To boost FDI in greenfield projects, the focus must be on two aspects—reducing risk in executing projects and providing a secure exit mechanism in case of failure. Regarding the latter, the Union government should strengthen the NCLT by disallowing post hoc bids during resolution and bringing more flexible resolution plans for infrastructure. Regarding the former, the PM Gati Shakti Master Plan has the potential to improve execution of infrastructure projects.
The plan seeks to centralise all infrastructure projects of 16 different ministries under one portal to synchronise development. Unified GIS-based planning and centralised monitoring have the potential to energise the speed of infrastructure development. However, this coordination cannot be restricted solely to the Union level since states are integral to aspects like land acquisition and environmental and regulatory approvals. For instance, the Ahmedabad-Mumbai bullet train project has been delayed by three years to 2026 because only 30% land has been acquired in Maharashtra. For the master plan to succeed, the Union government will have to coordinate with the states. Its success will also provide a fillip to attracting FDI in greenfield projects.
Given greenfield projects present a higher risk profile, foreign investors may be more attracted to brownfield projects.

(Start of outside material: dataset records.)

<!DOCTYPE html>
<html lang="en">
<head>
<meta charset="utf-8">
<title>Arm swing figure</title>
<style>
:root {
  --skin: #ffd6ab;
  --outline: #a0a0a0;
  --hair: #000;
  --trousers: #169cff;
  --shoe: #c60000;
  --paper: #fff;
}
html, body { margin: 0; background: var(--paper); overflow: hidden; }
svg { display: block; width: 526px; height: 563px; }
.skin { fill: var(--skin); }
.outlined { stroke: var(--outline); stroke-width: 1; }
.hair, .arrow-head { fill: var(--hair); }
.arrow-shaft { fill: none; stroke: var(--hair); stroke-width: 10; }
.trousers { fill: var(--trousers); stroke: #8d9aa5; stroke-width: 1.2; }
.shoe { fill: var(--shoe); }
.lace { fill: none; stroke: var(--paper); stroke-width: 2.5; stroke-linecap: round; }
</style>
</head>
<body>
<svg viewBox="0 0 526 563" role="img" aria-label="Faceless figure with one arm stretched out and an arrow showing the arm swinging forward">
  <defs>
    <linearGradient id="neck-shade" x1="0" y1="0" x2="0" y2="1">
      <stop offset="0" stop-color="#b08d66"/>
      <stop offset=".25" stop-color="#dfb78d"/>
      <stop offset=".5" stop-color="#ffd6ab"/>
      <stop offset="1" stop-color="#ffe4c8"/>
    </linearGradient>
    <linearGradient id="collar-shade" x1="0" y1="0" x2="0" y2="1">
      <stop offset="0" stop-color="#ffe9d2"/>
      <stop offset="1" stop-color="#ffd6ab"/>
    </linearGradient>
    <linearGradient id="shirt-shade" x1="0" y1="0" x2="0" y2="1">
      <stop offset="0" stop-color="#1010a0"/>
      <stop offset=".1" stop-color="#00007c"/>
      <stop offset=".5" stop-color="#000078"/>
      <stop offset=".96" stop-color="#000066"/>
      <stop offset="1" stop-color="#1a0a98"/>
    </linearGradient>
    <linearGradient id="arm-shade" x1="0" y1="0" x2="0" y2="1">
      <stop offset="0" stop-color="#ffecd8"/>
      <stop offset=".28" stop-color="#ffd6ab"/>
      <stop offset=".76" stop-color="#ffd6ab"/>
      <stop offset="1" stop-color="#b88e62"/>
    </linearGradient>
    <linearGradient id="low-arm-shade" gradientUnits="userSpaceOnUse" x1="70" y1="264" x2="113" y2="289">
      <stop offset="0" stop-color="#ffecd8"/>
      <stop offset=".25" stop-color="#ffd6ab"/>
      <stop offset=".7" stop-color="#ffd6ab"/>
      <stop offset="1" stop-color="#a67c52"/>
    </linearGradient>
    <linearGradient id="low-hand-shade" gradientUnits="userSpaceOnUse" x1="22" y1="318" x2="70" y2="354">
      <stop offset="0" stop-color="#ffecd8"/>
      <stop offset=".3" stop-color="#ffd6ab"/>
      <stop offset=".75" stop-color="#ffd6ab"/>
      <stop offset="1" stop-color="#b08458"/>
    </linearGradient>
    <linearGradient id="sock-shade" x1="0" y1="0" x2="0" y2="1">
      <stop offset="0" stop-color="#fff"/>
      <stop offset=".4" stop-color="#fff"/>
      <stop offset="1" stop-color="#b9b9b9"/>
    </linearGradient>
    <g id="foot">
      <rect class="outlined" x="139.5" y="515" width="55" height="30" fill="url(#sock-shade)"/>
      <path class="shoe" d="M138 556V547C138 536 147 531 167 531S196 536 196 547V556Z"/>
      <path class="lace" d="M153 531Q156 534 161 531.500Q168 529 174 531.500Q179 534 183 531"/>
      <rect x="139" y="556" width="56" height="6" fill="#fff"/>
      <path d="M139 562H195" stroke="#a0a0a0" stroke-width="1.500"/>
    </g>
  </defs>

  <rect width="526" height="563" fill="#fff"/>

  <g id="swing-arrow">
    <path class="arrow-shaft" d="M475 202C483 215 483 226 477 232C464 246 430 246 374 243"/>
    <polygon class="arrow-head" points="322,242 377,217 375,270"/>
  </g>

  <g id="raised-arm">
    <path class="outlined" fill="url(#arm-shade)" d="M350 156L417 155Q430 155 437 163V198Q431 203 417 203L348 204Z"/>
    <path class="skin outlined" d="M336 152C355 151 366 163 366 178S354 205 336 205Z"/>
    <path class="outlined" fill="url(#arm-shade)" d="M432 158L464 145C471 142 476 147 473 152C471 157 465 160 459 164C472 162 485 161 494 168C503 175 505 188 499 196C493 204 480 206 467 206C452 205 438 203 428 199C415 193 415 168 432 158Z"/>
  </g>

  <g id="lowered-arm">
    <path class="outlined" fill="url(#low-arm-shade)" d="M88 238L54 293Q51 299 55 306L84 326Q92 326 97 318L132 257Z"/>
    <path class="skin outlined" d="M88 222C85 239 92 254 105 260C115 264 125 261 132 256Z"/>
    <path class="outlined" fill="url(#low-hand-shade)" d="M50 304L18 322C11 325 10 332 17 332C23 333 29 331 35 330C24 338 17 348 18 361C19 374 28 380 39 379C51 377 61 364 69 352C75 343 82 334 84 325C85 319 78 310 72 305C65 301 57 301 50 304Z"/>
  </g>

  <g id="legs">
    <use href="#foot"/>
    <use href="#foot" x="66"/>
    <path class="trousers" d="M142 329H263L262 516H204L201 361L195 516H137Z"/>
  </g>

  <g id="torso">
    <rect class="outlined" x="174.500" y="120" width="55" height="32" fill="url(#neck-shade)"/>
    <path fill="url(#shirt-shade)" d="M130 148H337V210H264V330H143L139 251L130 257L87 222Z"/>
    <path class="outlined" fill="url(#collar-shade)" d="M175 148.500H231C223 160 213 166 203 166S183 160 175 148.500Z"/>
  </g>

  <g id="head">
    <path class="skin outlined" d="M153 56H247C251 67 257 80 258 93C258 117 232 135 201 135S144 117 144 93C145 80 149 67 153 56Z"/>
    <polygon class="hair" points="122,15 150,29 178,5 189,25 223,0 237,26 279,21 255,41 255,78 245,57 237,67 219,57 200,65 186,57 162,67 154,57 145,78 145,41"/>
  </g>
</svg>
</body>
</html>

Such projects offer significantly lower risk with the primary concerns being operations and management. The National Monetisation Pipeline has been designed to monetise Rs 6 lakh crores of brownfield assets and should be leveraged to attract foreign investment. The NMP should also create within itself an Infrastructure Investment Trust (InvIT) pipeline since foreign investors have preferred InvITs as a vehicle. Currently there are 15 registered InvITs, however infrastructure-related PSUs can launch more and aim to raise `8 lakh crore till FY27.
History is replete with examples of infrastructure financing transforming entire economies. After the Great Depression, United States President Roosevelt brought forth the New Deal that created jobs for 90 lakh Americans and built 6 lakh kms of roads, 1 lakh buildings and 75,000 bridges. India faces a similar context—our GDP contracted by 8% last year. However, great infrastructure cannot be built solely on domestic capital and the government would do well to attract foreign investment. Ultimately, the 2.5–3.5x multiplier associated with infrastructure spending would bring back demand and rescue lakhs of households that have slipped back into poverty due to the pandemic.
Lavu Sri Krishna Devarayalu
YSRCP MP from Narasaraopet, Andhra Pradesh
(Assisted by Raghav Katyal, Former LAMP Fellow, and Pallavi Baraya, LAMP Fellow)